JetBlue Is Testing a Giant UV Light Machine That Could Disinfect Plane Cabins in Under 10 Minutes
Eight of the devices are being tested at New York’s JFK Airport and Fort Lauderdale-Hollywood International Airport.
JetBlue has started using a new robotic disinfectant machine capable of cleaning the entire cabin in less than 10 minutes with the help of UV light.
The Honeywell UV Cabin System works its way down the aisle and shines a UV light from the ceiling to the floor. An airline employee pushes the machine down the aisle, much like they would a drinks cart and the arms stretch out over seats projecting UV light which disinfects high-touch areas in the cabin, including the bathroom.
JetBlue is testing eight of the devices at New York’s JFK Airport and Fort Lauderdale-Hollywood International Airport. The two locations are kickstarting a 90-day pilot program during which time JetBlue will evaluate the Honeywell technology.
“As we look to add additional layers of protection by utilizing cutting-edge technology, we have identified the Honeywell UV Cabin System as a potential game changer when it comes to efficiently assisting in our efforts to sanitize surfaces onboard,” JetBlue’s president and COO, Joanna Geraghty, said in a press release on Wednesday.
Since it can quickly be wheeled on and off aircraft and because the cabin disinfecting procedure only takes about 10 minutes, the Honeywell machine could greatly reduce airplane downtime between flights.
According to Honeywell, UVC lights are capable of reducing viruses and bacteria, including SARS CoV and MERS CoV. No testing has yet been completed about how UVC lights combat COVID-19 but several medical studies are underway.
JetBlue’s coronavirus safety response program is called “Safety From the Ground Up” and includes disinfectant kits onboard flights and more rigorous cleaning using hospital-grade disinfectants and electrostatic sprayers.
Companies are trying several new innovations to combat COVID-19 in airplanes. One aerospace manufacturer designed seats with dividers to help with both privacy and social distancing while flying.
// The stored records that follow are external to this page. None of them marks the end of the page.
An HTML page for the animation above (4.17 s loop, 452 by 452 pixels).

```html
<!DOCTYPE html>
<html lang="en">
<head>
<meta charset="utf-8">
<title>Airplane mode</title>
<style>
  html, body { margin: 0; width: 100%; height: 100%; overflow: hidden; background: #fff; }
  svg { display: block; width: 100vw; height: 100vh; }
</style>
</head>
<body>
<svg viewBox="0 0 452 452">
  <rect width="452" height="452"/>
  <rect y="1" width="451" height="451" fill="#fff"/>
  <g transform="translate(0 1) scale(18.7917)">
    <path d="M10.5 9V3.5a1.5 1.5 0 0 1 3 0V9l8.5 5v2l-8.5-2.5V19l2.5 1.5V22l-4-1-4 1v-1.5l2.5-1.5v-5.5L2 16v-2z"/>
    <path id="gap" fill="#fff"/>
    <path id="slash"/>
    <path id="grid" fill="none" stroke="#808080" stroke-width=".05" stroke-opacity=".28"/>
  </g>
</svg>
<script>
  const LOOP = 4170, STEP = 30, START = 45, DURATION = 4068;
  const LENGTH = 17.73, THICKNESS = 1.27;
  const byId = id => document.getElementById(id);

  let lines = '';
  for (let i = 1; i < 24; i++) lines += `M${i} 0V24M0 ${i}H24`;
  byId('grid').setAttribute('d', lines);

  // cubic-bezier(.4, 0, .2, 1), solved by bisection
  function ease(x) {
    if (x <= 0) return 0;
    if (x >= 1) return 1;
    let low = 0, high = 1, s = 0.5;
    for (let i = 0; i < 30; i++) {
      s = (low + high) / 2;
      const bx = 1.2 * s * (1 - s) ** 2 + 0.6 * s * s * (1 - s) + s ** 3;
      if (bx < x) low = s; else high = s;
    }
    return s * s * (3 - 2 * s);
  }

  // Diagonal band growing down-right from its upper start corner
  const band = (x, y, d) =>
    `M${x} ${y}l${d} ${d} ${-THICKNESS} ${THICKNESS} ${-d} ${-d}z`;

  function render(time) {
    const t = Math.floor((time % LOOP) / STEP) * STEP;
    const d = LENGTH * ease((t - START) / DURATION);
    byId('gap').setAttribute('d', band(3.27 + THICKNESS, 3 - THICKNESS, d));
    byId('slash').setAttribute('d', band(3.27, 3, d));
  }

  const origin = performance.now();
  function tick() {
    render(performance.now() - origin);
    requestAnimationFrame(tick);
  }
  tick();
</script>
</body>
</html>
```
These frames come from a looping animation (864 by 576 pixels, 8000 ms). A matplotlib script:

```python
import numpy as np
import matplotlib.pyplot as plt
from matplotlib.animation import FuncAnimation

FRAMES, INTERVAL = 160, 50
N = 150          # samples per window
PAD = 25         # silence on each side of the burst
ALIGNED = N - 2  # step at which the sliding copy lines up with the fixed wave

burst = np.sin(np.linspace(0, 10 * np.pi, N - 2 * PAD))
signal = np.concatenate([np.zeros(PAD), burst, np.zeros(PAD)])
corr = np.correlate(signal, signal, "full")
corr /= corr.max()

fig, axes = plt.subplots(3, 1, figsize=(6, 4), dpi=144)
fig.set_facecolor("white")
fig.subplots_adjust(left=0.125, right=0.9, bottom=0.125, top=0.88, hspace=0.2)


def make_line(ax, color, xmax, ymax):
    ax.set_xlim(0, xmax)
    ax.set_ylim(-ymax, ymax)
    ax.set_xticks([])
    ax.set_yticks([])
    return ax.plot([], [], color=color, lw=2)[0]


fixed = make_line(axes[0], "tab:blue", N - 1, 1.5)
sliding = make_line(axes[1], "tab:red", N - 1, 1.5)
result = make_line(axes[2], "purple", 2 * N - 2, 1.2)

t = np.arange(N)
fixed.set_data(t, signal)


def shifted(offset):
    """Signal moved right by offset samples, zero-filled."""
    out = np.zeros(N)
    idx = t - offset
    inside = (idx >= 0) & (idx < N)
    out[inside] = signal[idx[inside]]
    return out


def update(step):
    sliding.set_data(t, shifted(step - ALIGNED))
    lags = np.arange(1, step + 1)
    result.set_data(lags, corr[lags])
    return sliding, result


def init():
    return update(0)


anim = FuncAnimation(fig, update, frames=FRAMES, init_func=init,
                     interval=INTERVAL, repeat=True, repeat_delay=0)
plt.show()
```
Another company laid out the airplane cabin with flipped seating and a clear divider to help mitigate the spread of viruses.